My daughter's other mother actually said some pretty terrible things to her--which my daughter reported to me--and they would make up within days or weeks. Once I answered the phone and my daughter was crying uncontrollably: Tell me that you love me, she said, Tell me that you love me. So I did.
What had happened to cause such an outburst? Moments earlier, her adoptive mother had just told her that she never loved her. Before the end of the week, her adoptive mother called and apologized. End of story. In my husband's family, everyone agrees that his son, the second child (from a first marriage), is his obvious mother's favorite. Did that make the daughter walk out on a relationship with her mother? Not at all.
Someone commented at the last blog that I had not accepted that I had given up my daughter, and what that meant. Trust me, I accepted it the day I walked out of the hospital and left her there. Trust me, we first mothers accept that we have lost our children. Those of us who desperately long for reunion understand we cannot get back the years, and that we cannot replace Mom. We are so sorry for what happened. What we did not expect is that reunion would lead to being our punished by our children, the same way we felt punished by society, or our church or our parents--and ourselves--over and over again. We long for some kind of peace and normalcy, whatever that is. We did not expect to be on trial for the rest of our lives.
I do not mean to bash adoptees here, as someone in a comment at Monday's blog suggested. Adoptees certainly have reasons that I contend are pre-verbal and not easily recognized for their sometimes bad behavior towards their birth parents. I get it. I am only trying to explain why expecting natural mothers to withstand and eagerly accept behavior that you would not inflict on your friends is unreasonable. In the end, each of us has to protect our own souls. We cannot control what anyone else will do; we can only control what we do.
Reunion is a two-way street. It's not just about either party, mother or child; it is about both of the people involved at birth: mother and child. Adoptees sometimes write angrily that reunion is not about the birth mother! But for the birth mother, it is, just as reunion for the adoptee is about the adoptee. Reunion is clearly about both; each experiences it differently with different emotions. Both people are trying to heal the wound caused by the separation. And the feelings of each ought to be respected by the other, and as far as possible, understood, and accepted, with love.

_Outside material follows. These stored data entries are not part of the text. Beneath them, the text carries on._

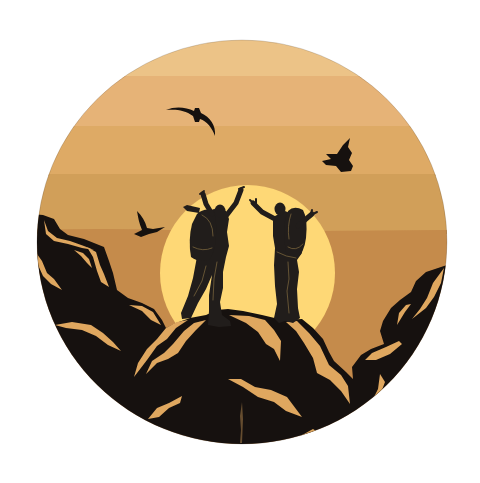
<!DOCTYPE html>
<html lang="en">
<head>
<meta charset="utf-8">
<title>Summit at sunset</title>
<style>
:root {
  --paper: #ffffff;
  --sky-1: #ecc387;
  --sky-2: #e6b377;
  --sky-3: #deaa65;
  --sky-4: #d19f59;
  --sky-5: #c58b4b;
  --sun: #fed876;
  --ink: #16110f;
  --figure: #211d1b;
  --glow: #dfa75f;
  --seam: #77623c;
}
html, body { margin: 0; background: var(--paper); overflow: hidden; }
svg { display: block; width: 480px; height: 483px; }
.sky-1 { fill: var(--sky-1); }
.sky-2 { fill: var(--sky-2); }
.sky-3 { fill: var(--sky-3); }
.sky-4 { fill: var(--sky-4); }
.sky-5 { fill: var(--sky-5); }
.sun { fill: var(--sun); }
.rock, .bird { fill: var(--ink); }
.glow { fill: var(--glow); }
.hiker { fill: var(--figure); }
.arm { fill: none; stroke: var(--figure); stroke-width: 5; stroke-linecap: round; stroke-linejoin: round; }
.finger { fill: none; stroke: var(--figure); stroke-width: 2; stroke-linecap: round; }
.seam { fill: none; stroke: var(--seam); stroke-width: .8; stroke-linecap: round; }
.rim { fill: none; stroke: var(--ink); stroke-width: .5; opacity: .3; }
</style>
</head>
<body>
<svg viewBox="0 0 480 483" role="img" aria-label="Two hikers with raised arms on a mountain top in front of the setting sun">
  <defs>
    <clipPath id="badge"><ellipse cx="242" cy="242" rx="205" ry="202"/></clipPath>
  </defs>

  <g clip-path="url(#badge)">
    <g id="sky">
      <rect class="sky-1" x="30" y="36" width="420" height="42"/>
      <rect class="sky-2" x="30" y="76" width="420" height="52"/>
      <rect class="sky-3" x="30" y="126" width="420" height="50"/>
      <rect class="sky-4" x="30" y="174" width="420" height="60"/>
      <path class="sky-5" d="M30 230Q100 228 170 230T320 231T450 230V450H30Z"/>
    </g>

    <ellipse class="sun" cx="247.500" cy="273" rx="87.500" ry="88"/>

    <path id="mountains" class="rock" d="M30 214L43 215L54 219L60 229L68 235L84 239L104 247L109 261L113 273L117 290L128 298L142 303L154 309L162 320L166 328L176 323L190 318L206 315L217 310L228 309L243 311L262 315L283 320L302 319L313 328L323 339L329 352L334 361L346 372L353 379L352 367L361 355L371 349L384 344L380 331L383 321L391 308L400 300L411 292L416 281L426 272L441 267L450 264V450H30Z"/>

    <g id="rock-highlights" class="glow">
      <path d="M37 254L42 261L47 273L54 279L62 290L51 284L43 276L38 265Z"/>
      <path d="M44 220L48 231L57 238L70 241L84 246L94 250L82 248L68 244L54 241L46 234Z"/>
      <path d="M74 250L83 253L89 259L92 268L87 263L81 256Z"/>
      <path d="M87 247L96 252L100 265L104 274L109 287L101 282L97 271L93 257Z"/>
      <path d="M129 305L142 306L153 312L161 325L151 320L142 311Z"/>
      <path d="M55 325L72 322L91 325L103 333L113 342L121 351L108 345L96 336L82 330L66 328Z"/>
      <path d="M188 320L176 328L167 339L157 346L147 360L134 377L138 363L147 349L157 339L166 328L177 322Z"/>
      <path d="M206 320L196 330L186 341L178 353L168 359L157 363L146 374L152 361L164 353L173 344L184 331L194 323Z"/>
      <path d="M229 315L249 316L265 320L274 330L281 341L280 361L274 349L266 344L258 332L246 323Z"/>
      <path d="M286 322L297 321L309 333L320 346L329 365L341 375L348 386L350 404L341 391L330 380L317 373L313 358L304 343L296 331Z"/>
      <path d="M228 379L241 379L255 387L271 390L287 397L302 417L286 411L274 402L258 397L243 387Z"/>
      <path d="M148 419L157 408L169 403L182 396L180 403L169 408L159 417Z"/>
      <path d="M240 443L241 430L240 416L242 402L243 419L242 443Z" opacity=".4"/>
      <path d="M365 360L372 353L386 347L399 341L402 344L390 354L376 360Z"/>
      <path d="M397 325L399 313L406 305L411 304L405 312Z"/>
      <path d="M412 319L420 309L427 298L433 283L444 268L441 283L434 297L426 308Z"/>
      <path d="M373 399L378 389L380 374L385 382L382 390Z"/>
      <path d="M294 439L304 434L313 429L316 431L307 437Z"/>
    </g>

    <g id="birds" class="bird">
      <path d="M166 110C175 106 186 107 194 111L195 108L199 108L201 113C210 117 216 125 215 136C212 128 207 121 200 119L199 122L195 122L193 116C185 110 176 109 166 110Z"/>
      <path d="M350 138L348 147L352 153L349 160L353 166L351 171L341 172L336 166L326 165L322 161L331 159L326 154L337 154L343 145Z"/>
      <path d="M137 211C142 216 145 221 147 228L153 229L165 227L157 232L149 234L141 237L134 234L142 230C139 223 138 217 137 211Z"/>
    </g>

    <g id="hiker-left">
      <g class="hiker">
        <path d="M202 214L214 209L226 211L229 219L227 232L229 246L226 257L223 272L223 288L220 302L222 315L230 321L231 326L219 327L208 325L209 311L209 295L212 275L206 289L198 303L191 318L182 319L181 313L188 296L193 278L196 262L198 250Z"/>
        <path d="M197 214Q203 208 213 210Q217 218 216 236Q215 254 209 260Q199 263 191 257Q188 240 192 224Z"/>
        <ellipse cx="220" cy="211" rx="5.500" ry="6.500"/>
        <path d="M183 207L187 205L200 208L199 213L187 211Z"/>
      </g>
      <g class="arm">
        <path d="M203 194L206 204L212 214"/>
        <path d="M241 190L236 203L226 216"/>
      </g>
      <g class="finger">
        <path d="M200 194L204 191"/>
        <path d="M239 189L244 187"/>
      </g>
      <g class="seam">
        <path d="M202 215Q213 220 213 236"/>
        <path d="M193 247Q203 252 212 248"/>
        <path d="M206 266L202 281L194 296"/>
        <path d="M217 262L214 279L213 300"/>
      </g>
    </g>

    <g id="hiker-right">
      <g class="hiker">
        <path d="M273 217L285 211L292 214L300 240L302 253L297 260L299 272L297 289L298 308L300 318L293 323L285 321L279 323L274 318L277 304L275 286L274 265L275 248L273 236Z"/>
        <path d="M288 211Q294 205 303 210Q308 219 306 238Q304 253 297 258Q290 258 286 252Q283 235 285 221Z"/>
        <ellipse cx="280" cy="209" rx="5.500" ry="6.500"/>
      </g>
      <g class="arm">
        <path d="M253 203L262 212L275 219"/>
        <path d="M312 214L306 219L298 226"/>
      </g>
      <g class="finger">
        <path d="M250 200L254 204M256 199L256 204"/>
        <path d="M311 214L312 210M313 214L317 212"/>
      </g>
      <g class="seam">
        <path d="M291 214Q287 226 289 239"/>
        <path d="M288 247Q296 252 303 244"/>
        <path d="M288 262L289 279L287 291L289 313"/>
        <path d="M277 252Q286 257 296 258"/>
      </g>
    </g>
  </g>

  <ellipse class="rim" cx="242" cy="242" rx="205" ry="202"/>
</svg>
</body>
</html>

That's a beginning.--lorraine
* Why birth/natural mother-adoptee reunions go awry
See also: Adoptees ask: "Why Was I Given Away?"
Writing a letter to the child you gave up for adoption

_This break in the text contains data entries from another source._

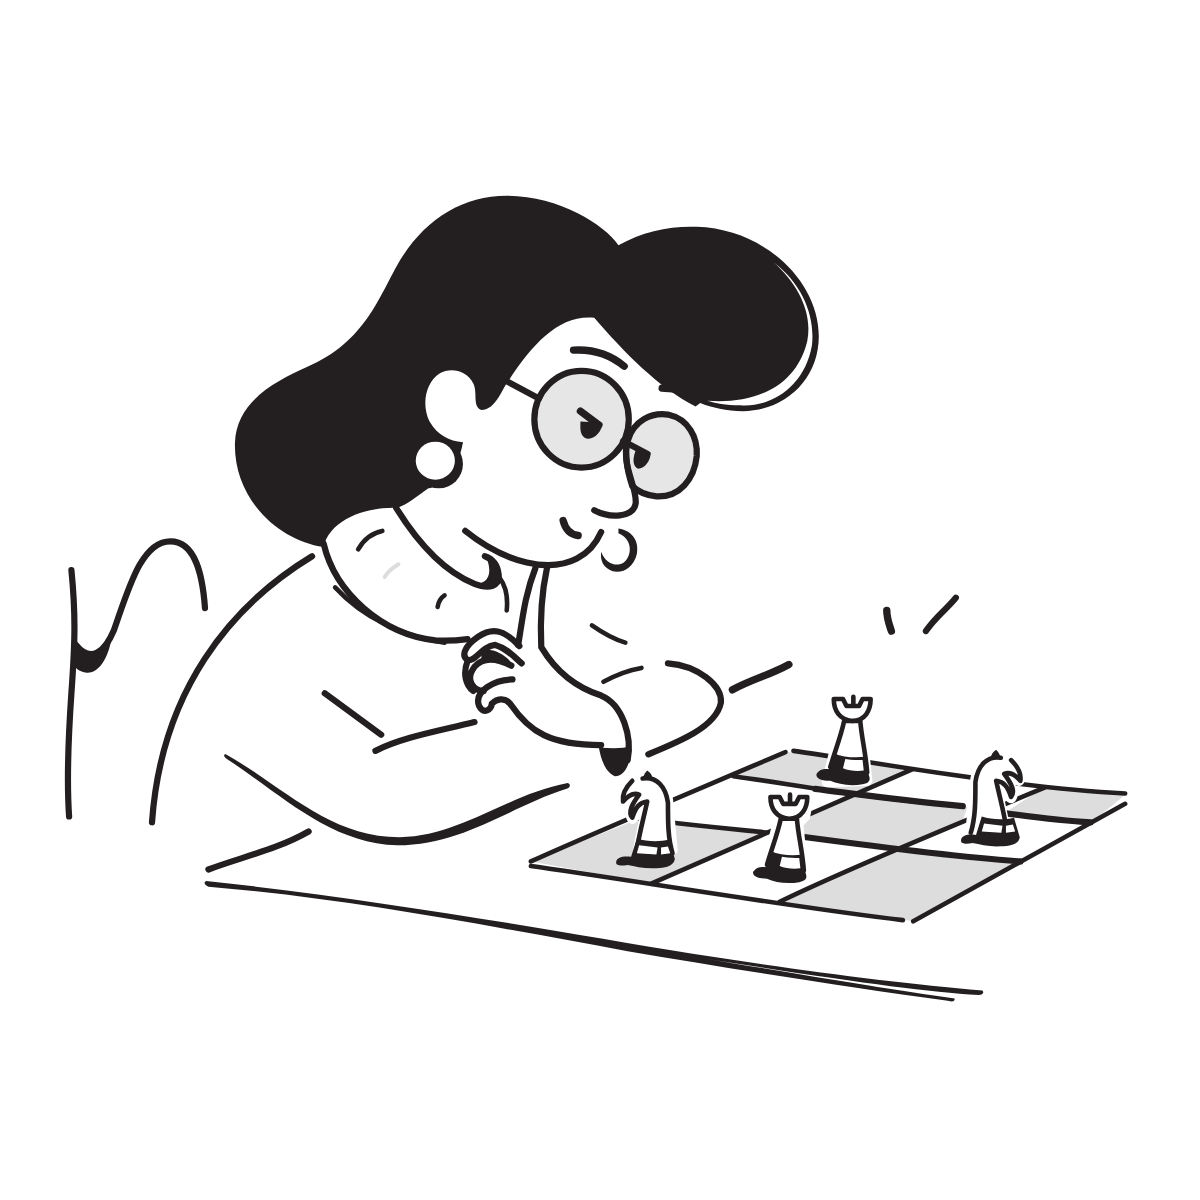
<!DOCTYPE html>
<html lang="en">
<head>
<meta charset="utf-8">
<title>Thinking over a chess move</title>
<style>
:root { --ink: #231f20; --paper: #ffffff; --square: #dddddd; --lens: #e6e6e6; }
html, body { margin: 0; background: var(--paper); overflow: hidden; }
.canvas { display: block; width: 1200px; height: 1200px; background: var(--paper); }
.line { fill: none; stroke: var(--ink); stroke-width: 5.4; stroke-linecap: round; stroke-linejoin: round; }
.thin { stroke-width: 4; }
.bold { stroke-width: 6.4; }
.ink { fill: var(--ink); }
.paper { fill: var(--paper); }
.square { fill: var(--square); }
.lens { fill: var(--lens); }
.faint { stroke: var(--square); stroke-width: 3.4; }
.halo { fill: var(--paper); stroke: var(--paper); stroke-width: 9; stroke-linejoin: round; }
.piece { fill: var(--paper); stroke: var(--ink); stroke-width: 4; stroke-linejoin: round; stroke-linecap: round; }
</style>
</head>
<body>
<svg class="canvas" viewBox="0 0 1042 1042" role="img" aria-label="A woman in round glasses rests her chin on a finger while studying a chessboard">
  <defs>
    <g id="rook">
      <path class="halo" d="M723 607L757 607L754 624L748 630L753 678L718 679L731 627Z"/>
      <path class="ink" d="M709 672C712 667 719 667 724 669L754 672C757 678 754 680 749 681C738 683 728 681 721 678C714 678 708 676 709 672Z"/>
      <path class="piece" d="M733 626C730 640 725 652 721 666C730 671 743 672 753 671C752 655 748 640 747 626Z"/>
      <path class="ink" d="M724 654C733 658 744 658 752 657L754 674L719 671Z"/>
      <path class="paper" d="M734 659C740 660 745 660 749 660L750 669C744 670 737 669 732 667Z"/>
      <path class="piece" d="M724 607C724 617 729 625 740 626C751 626 756 617 756 607L749 607L746 613L735 613L732 607Z"/>
      <path class="line thin" d="M741 605L741 612"/>
    </g>
    <g id="knight-head">
      <path class="halo" d="M563 674C552 676 543 686 542 696L556 692C549 700 546 707 549 711L562 699L554 738L584 738L580 695C578 682 572 676 563 674Z"/>
      <path class="paper" d="M563 674C578 678 582 690 580 705L582 740L554 736L562 695L548 709L555 690L541 696C544 684 552 676 563 674Z"/>
      <path class="line thin" d="M549 678C544 683 540 690 541 696C546 690 550 688 555 690C549 698 545 705 549 710C552 701 555 697 562 696C559 710 555 724 553 738"/>
      <path class="line thin" d="M558 676C570 674 578 683 580 697C580 714 580 728 584 741"/>
      <path class="ink" d="M558 676C559 673 560 671 562 669C565 671 566 673 567 676Z"/>
    </g>
    <g id="knight-base">
      <path class="ink" d="M535 749C535 744 542 743 548 744L553 728C562 731 573 731 581 729L586 746C585 753 576 754 566 754C558 754 551 752 545 751C540 752 535 752 535 749Z"/>
      <path class="paper" d="M555 734L571 736L570 742L553 741ZM574 736L580 735L582 741L574 742Z"/>
    </g>
  </defs>

  <g id="chair">
    <path class="line" d="M62 495C66 535 65 560 62 602C59 645 58 680 60 709"/>
    <path class="line" d="M66 560C79 576 91 566 99 547C112 510 123 470 148 470C170 470 176 500 178 528"/>
    <path class="ink" d="M64 556C74 572 86 572 98 546C96 570 86 586 74 584C69 583 65 580 64 577Z"/>
  </g>

  <g id="table">
    <path class="line" d="M181 755C210 744 240 738 268 722"/>
    <path class="ink" d="M179 765C330 781 480 808 600 828C690 842 780 854 853 860C855 862 853 864 850 864C800 861 730 851 610 832C695 846 770 859 829 867C829 870 827 870 823 869C740 858 640 842 545 826C420 803 300 780 181 770C177 768 177 766 179 765Z"/>
  </g>

  <g id="chessboard">
    <g class="square">
      <path d="M461 748L555 711L664 723L565 767Z"/>
      <path d="M638 674L684 653L790 668L745 690Z"/>
      <path d="M695 713L745 690L840 701L836 712L780 738L697 725Z"/>
      <path d="M906 684L977 690L948 714L872 706Z"/>
      <path d="M780 738L886 748L793 800L677 783Z"/>
    </g>
    <g class="line thin">
      <path d="M461 748C500 730 600 688 682 653"/>
      <path d="M689 652C760 662 880 684 977 689"/>
      <path d="M461 752C540 763 690 788 784 799"/>
      <path d="M977 698C920 730 850 768 793 800"/>
      <path d="M566 767C610 748 700 708 792 668"/>
      <path d="M677 783C720 762 800 728 907 684"/>
      <path d="M637 674C700 683 760 694 836 700"/>
      <path d="M555 711C620 719 660 722 666 723"/>
    </g>
    <path class="line" d="M872 706C900 710 925 713 947 714M700 727C760 735 830 744 886 748M708 685C740 689 780 695 836 700"/>
    <use href="#rook"/>
    <use href="#rook" transform="translate(-55 85)"/>
    <use href="#knight-head"/>
    <use href="#knight-base"/>
    <use href="#knight-head" transform="translate(1427 -18) scale(-1 1)"/>
    <use href="#knight-base" transform="translate(299.500 -19)"/>
  </g>

  <g id="sweater">
    <path class="line" d="M271 483C200 526 140 600 132 714"/>
    <path class="line" d="M282 602L331 638M326 652C350 640 380 635 412 627"/>
    <path class="ink" d="M196 655C245 682 285 727 347 727C400 726 440 690 493 680C496 681 495 684 492 685C444 700 402 734 345 734C286 732 246 691 197 659C194 657 194 655 196 655Z"/>
    <path class="line thin" d="M514 543C524 550 533 555 543 558M524 592C535 586 545 582 557 580"/>
    <path class="line" d="M580 576C606 578 627 595 626 610C622 631 590 644 563 655"/>
  </g>

  <g id="collar">
    <path class="line" d="M281 472C291 515 332 551 378 556C390 557 398 556 406 555"/>
    <path class="line thin" d="M291 510C315 536 350 553 386 558"/>
    <path class="line" d="M344 441C362 470 385 496 412 507C425 512 434 509 433 499C432 490 427 485 421 483"/>
    <path class="ink" d="M421 481C431 484 437 492 434 503C430 513 420 512 412 507C424 507 429 498 421 481Z"/>
    <path class="line thin" d="M434 502C440 510 441 520 440 530"/>
    <path class="line thin" d="M311 477C316 468 322 463 332 461M380 527C381 521 383 519 386 517"/>
    <path class="line faint" d="M334 501C337 496 341 493 346 490"/>
  </g>

  <g id="hair">
    <path class="ink" d="M281 475C240 469 203 432 204 385C205 348 240 331 266 319C318 297 329 257 348 225C370 190 402 170 440 170C485 170 525 195 537 213C558 201 583 196 605 197C665 199 711 245 711 292C711 330 681 357 645 357C631 357 618 354 608 350L604 353C572 337 542 306 516 276C486 273 463 298 442 330C436 337 431 356 418 356C410 353 415 341 411 333C405 321 391 319 382 324C369 332 366 352 373 366C380 378 390 383 402 384L398 424L372 424C362 431 354 438 345 441C316 440 286 452 281 475Z"/>
    <path class="paper" d="M672 228C697 247 708 275 705 300C699 335 670 354 643 352C630 352 621 350 614 348C652 351 691 338 701 296C706 270 691 245 672 228Z"/>
    <path class="paper" d="M402 385L430 385L430 426L370 426C378 420 400 420 398 400Z"/>
  </g>

  <g id="earrings">
    <circle class="ink" cx="381" cy="403" r="21"/>
    <ellipse class="paper" cx="378" cy="400" rx="17" ry="16.500"/>
    <path class="ink" d="M537 459C550 461 555 471 553 481C550 493 541 498 532 496C524 493 521 487 522 479C525 487 531 491 538 490C548 488 552 469 537 463Z"/>
  </g>

  <g id="face">
    <path class="line" d="M404 461C440 490 478 497 501 485C511 480 518 471 522 462"/>
    <path class="line bold" d="M498 304C515 303 530 308 542 318"/>
    <path class="line bold" d="M575 337C583 338 591 337 598 342"/>
    <ellipse class="line" style="fill:var(--lens)" cx="505" cy="364" rx="41" ry="42"/>
    <path class="line" style="fill:var(--lens)" d="M545 383C550 365 566 358 580 360C598 364 606 380 605 396C603 416 590 432 570 431C560 430 554 427 549 422C545 410 542 395 545 383Z"/>
    <path class="line" d="M440 331L468 346M541 383L562 394"/>
    <path class="line bold" d="M504 357L520 369"/>
    <path class="ink" d="M504 366L523 367C523 374 517 381 510 381C503 379 504 372 504 366Z"/>
    <path class="ink" d="M553 389L565 393C565 400 560 407 554 407C549 405 549 397 553 389Z"/>
    <path class="line" d="M544 385C541 408 553 422 552 437C550 450 529 450 516 443"/>
    <path class="line bold" d="M489 452C491 460 495 464 502 465"/>
  </g>

  <g id="hand">
    <path class="paper" d="M465 494L475 494C470 515 469 540 470 562C480 582 500 597 522 604C540 614 548 640 545 660L522 649C480 648 455 620 443 611L415 613L404 573L422 548L450 560Z"/>
    <path class="line" d="M465 493C456 516 454 535 450 560M475 493C470 516 469 540 470 562C482 582 500 597 522 604C541 612 549 640 545 660"/>
    <path class="line" d="M451 561C437 546 427 545 415 553C402 562 401 570 406 573C413 575 418 561 430 560C440 563 446 570 453 576"/>
    <path class="ink" d="M418 565C428 562 440 569 446 578C437 575 428 572 418 574Z"/>
    <path class="line" d="M444 578C430 571 419 571 412 579C403 591 412 600 420 600M406 574C402 584 404 595 411 600"/>
    <path class="line" d="M445 590C430 590 411 600 416 613C420 621 427 616 427 611C431 607 438 605 443 611C460 636 478 647 522 647"/>
    <path class="ink" d="M520 649C531 650 541 650 548 648C548 662 543 674 534 674C526 671 522 660 520 649Z"/>
  </g>

  <g id="thought-marks" class="line">
    <path class="bold" d="M636 599C652 590 669 586 685 577"/>
    <path class="bold" d="M770 530C770 537 772 542 774 548"/>
    <path d="M830 519C821 530 812 536 804 548"/>
  </g>
</svg>
</body>
</html>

After the Birthmother/Adoptee Reunion: Navigating the Turbulent Waters
Adoption and Recovery: Solving the Mystery of Reunion is an excellent book by Australian first mother Evelyn Burns Robinson that discusses the dangerous shoals of reunion from the perspective of the natural mother, but gives many insights that adoptees will find useful and comforting. Highly recommended for anyone before and during reunion.
And finally, I think the link to my husband's blog (Completely Out of My Mind) where he wrote about adoption and blood ties is not the correct link,but just takes you to the current post. If anyone reading this can point me to the right blog of First Mother Forum where the link is so I can fix it, I would appreciate it. His essay is pretty powerful, if I say so myself. Please leave it in a comment. Thanks.